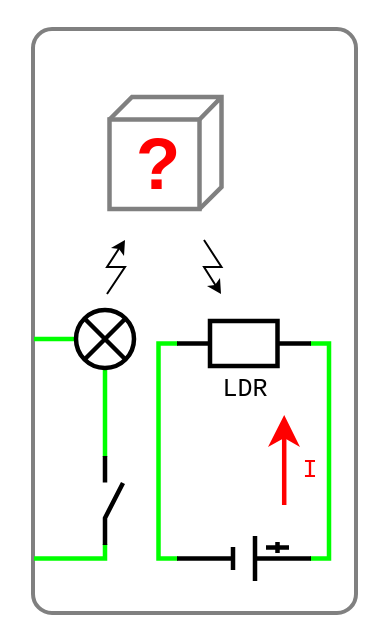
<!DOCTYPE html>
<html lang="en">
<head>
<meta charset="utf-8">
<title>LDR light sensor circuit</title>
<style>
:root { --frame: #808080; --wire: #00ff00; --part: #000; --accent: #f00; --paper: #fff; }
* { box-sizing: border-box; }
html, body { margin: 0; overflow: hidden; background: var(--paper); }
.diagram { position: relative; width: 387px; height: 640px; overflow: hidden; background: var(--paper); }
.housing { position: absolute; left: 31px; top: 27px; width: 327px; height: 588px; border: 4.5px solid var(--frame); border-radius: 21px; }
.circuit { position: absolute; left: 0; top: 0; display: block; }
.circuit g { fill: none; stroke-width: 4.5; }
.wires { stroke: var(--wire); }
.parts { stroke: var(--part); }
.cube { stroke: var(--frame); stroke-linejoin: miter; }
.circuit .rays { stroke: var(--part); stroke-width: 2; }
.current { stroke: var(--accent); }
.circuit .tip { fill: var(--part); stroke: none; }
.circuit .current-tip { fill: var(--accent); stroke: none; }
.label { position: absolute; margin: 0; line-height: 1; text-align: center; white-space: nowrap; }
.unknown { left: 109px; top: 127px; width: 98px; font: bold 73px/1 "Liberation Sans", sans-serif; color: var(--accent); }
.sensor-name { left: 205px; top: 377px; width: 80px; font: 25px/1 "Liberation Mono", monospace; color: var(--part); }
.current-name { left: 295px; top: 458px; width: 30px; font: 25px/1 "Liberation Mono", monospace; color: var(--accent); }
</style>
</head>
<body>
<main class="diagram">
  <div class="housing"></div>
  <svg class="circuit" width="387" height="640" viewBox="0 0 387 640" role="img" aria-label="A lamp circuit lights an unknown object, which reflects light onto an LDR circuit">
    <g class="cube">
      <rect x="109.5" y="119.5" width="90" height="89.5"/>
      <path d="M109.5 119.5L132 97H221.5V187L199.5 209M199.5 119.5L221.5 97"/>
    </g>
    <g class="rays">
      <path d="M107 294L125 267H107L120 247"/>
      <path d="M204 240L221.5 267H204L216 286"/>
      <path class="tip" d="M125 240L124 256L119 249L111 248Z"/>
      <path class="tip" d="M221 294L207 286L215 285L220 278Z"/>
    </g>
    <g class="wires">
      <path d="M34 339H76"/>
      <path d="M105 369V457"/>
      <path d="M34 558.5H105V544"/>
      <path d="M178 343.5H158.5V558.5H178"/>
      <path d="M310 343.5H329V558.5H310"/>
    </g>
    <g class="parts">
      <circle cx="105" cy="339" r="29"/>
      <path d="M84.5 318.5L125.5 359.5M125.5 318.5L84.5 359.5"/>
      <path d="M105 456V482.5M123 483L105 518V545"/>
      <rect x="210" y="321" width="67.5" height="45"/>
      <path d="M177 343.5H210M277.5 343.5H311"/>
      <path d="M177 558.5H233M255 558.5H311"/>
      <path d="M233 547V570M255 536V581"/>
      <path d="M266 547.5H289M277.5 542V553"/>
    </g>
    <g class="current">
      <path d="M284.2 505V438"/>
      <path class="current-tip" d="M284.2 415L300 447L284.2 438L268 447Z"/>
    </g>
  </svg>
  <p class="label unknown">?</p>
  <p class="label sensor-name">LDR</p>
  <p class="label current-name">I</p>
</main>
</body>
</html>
--------------------------------------------------
Directions
Omit the pictures, then retype the remaining material without a single change.

Answer for the task
<!DOCTYPE html>
<html lang="en">
<head>
<meta charset="utf-8">
<title>LDR light sensor circuit</title>
<style>
:root { --frame: #808080; --wire: #00ff00; --part: #000; --accent: #f00; --paper: #fff; }
* { box-sizing: border-box; }
html, body { margin: 0; overflow: hidden; background: var(--paper); }
.diagram { position: relative; width: 387px; height: 640px; overflow: hidden; background: var(--paper); }
.housing { position: absolute; left: 31px; top: 27px; width: 327px; height: 588px; border: 4.5px solid var(--frame); border-radius: 21px; }
.circuit { position: absolute; left: 0; top: 0; display: block; }
.circuit g { fill: none; stroke-width: 4.5; }
.wires { stroke: var(--wire); }
.parts { stroke: var(--part); }
.cube { stroke: var(--frame); stroke-linejoin: miter; }
.circuit .rays { stroke: var(--part); stroke-width: 2; }
.current { stroke: var(--accent); }
.circuit .tip { fill: var(--part); stroke: none; }
.circuit .current-tip { fill: var(--accent); stroke: none; }
.label { position: absolute; margin: 0; line-height: 1; text-align: center; white-space: nowrap; }
.unknown { left: 109px; top: 127px; width: 98px; font: bold 73px/1 "Liberation Sans", sans-serif; color: var(--accent); }
.sensor-name { left: 205px; top: 377px; width: 80px; font: 25px/1 "Liberation Mono", monospace; color: var(--part); }
.current-name { left: 295px; top: 458px; width: 30px; font: 25px/1 "Liberation Mono", monospace; color: var(--accent); }
</style>
</head>
<body>
<main class="diagram">
  <div class="housing"></div>
  <svg class="circuit" width="387" height="640" viewBox="0 0 387 640" role="img" aria-label="A lamp circuit lights an unknown object, which reflects light onto an LDR circuit">
    <g class="cube">
      <rect x="109.5" y="119.5" width="90" height="89.5"/>
      <path d="M109.5 119.5L132 97H221.5V187L199.5 209M199.5 119.5L221.5 97"/>
    </g>
    <g class="rays">
      <path d="M107 294L125 267H107L120 247"/>
      <path d="M204 240L221.5 267H204L216 286"/>
      <path class="tip" d="M125 240L124 256L119 249L111 248Z"/>
      <path class="tip" d="M221 294L207 286L215 285L220 278Z"/>
    </g>
    <g class="wires">
      <path d="M34 339H76"/>
      <path d="M105 369V457"/>
      <path d="M34 558.5H105V544"/>
      <path d="M178 343.5H158.5V558.5H178"/>
      <path d="M310 343.5H329V558.5H310"/>
    </g>
    <g class="parts">
      <circle cx="105" cy="339" r="29"/>
      <path d="M84.5 318.5L125.5 359.5M125.5 318.5L84.5 359.5"/>
      <path d="M105 456V482.5M123 483L105 518V545"/>
      <rect x="210" y="321" width="67.5" height="45"/>
      <path d="M177 343.5H210M277.5 343.5H311"/>
      <path d="M177 558.5H233M255 558.5H311"/>
      <path d="M233 547V570M255 536V581"/>
      <path d="M266 547.5H289M277.5 542V553"/>
    </g>
    <g class="current">
      <path d="M284.2 505V438"/>
      <path class="current-tip" d="M284.2 415L300 447L284.2 438L268 447Z"/>
    </g>
  </svg>
  <p class="label unknown">?</p>
  <p class="label sensor-name">LDR</p>
  <p class="label current-name">I</p>
</main>
</body>
</html>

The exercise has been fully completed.